## [Exercise aim]
Each line of the material below with the word "rounded" is to be reported.

## [Data supplied]

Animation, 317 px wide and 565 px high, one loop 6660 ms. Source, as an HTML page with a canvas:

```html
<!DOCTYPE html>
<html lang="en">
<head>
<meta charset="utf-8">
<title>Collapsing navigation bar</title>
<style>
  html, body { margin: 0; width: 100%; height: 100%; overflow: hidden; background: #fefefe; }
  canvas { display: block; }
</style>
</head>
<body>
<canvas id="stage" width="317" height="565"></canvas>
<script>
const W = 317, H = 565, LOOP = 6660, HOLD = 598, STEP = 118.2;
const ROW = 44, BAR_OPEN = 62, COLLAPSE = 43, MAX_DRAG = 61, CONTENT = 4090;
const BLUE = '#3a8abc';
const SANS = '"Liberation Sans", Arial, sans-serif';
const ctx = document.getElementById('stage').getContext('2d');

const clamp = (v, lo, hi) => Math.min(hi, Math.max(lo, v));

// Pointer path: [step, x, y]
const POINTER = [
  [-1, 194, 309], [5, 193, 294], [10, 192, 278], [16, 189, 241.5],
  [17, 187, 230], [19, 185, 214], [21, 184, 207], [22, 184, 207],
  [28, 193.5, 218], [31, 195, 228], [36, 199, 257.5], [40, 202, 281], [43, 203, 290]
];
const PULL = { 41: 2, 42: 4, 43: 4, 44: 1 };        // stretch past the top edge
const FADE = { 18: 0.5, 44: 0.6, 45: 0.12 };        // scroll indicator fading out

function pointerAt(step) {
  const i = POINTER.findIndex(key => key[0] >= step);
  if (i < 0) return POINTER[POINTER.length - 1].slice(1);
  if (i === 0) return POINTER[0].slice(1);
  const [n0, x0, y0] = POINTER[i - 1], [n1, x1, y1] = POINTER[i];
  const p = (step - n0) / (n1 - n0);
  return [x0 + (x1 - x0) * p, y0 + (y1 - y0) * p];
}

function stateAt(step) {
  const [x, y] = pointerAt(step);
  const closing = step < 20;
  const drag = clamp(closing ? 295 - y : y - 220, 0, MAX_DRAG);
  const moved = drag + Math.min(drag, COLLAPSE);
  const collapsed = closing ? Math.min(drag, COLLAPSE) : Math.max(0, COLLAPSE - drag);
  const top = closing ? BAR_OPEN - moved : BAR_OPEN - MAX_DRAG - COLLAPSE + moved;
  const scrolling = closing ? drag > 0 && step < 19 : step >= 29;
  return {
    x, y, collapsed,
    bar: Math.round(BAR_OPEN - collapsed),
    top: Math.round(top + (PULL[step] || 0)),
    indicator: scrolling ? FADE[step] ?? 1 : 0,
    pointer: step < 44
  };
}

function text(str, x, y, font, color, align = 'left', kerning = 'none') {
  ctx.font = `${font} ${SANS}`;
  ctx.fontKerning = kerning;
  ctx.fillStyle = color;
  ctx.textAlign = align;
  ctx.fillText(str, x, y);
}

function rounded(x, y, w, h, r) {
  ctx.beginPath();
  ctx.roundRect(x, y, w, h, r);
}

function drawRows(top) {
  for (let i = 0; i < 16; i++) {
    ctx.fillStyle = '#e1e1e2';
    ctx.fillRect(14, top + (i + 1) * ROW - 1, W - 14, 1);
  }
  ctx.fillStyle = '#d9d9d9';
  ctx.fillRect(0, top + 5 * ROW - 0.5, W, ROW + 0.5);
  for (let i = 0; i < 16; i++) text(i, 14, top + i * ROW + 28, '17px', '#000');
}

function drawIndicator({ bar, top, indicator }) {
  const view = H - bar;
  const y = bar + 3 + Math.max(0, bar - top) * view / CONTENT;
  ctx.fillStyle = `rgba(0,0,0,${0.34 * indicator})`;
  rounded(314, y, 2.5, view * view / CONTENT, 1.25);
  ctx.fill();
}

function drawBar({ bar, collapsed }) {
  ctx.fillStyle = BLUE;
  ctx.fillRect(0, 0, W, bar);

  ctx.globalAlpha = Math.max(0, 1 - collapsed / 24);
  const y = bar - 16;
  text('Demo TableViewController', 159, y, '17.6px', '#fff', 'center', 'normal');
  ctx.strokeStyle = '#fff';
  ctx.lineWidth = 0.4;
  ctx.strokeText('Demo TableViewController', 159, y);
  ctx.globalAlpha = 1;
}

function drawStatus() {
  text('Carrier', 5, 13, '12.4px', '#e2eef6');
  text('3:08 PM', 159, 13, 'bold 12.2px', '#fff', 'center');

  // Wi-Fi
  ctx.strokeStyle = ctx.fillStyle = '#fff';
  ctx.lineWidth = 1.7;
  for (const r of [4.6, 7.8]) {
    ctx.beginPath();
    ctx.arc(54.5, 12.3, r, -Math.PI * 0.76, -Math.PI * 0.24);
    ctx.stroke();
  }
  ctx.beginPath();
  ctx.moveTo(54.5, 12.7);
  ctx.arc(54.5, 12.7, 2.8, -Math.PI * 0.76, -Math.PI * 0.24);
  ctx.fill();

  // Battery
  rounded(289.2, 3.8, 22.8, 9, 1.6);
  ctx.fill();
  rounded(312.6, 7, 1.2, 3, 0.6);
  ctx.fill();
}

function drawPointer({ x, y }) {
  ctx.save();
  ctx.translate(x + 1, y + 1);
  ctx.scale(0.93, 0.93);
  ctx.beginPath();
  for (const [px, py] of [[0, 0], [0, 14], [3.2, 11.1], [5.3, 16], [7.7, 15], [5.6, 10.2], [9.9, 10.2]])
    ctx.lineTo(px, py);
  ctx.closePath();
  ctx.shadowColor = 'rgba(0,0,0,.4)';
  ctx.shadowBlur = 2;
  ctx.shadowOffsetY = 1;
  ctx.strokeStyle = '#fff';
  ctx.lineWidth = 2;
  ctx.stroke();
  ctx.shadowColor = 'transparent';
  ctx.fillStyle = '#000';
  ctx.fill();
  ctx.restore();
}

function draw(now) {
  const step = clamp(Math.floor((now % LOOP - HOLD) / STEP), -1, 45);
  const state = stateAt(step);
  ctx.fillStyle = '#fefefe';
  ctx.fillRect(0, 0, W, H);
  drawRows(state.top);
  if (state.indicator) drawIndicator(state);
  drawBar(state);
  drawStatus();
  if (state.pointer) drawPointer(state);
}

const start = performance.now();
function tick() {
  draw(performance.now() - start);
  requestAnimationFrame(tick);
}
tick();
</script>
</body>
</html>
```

## [Written answer]
function rounded(x, y, w, h, r) {
  rounded(314, y, 2.5, view * view / CONTENT, 1.25);
  rounded(289.2, 3.8, 22.8, 9, 1.6);
  rounded(312.6, 7, 1.2, 3, 0.6);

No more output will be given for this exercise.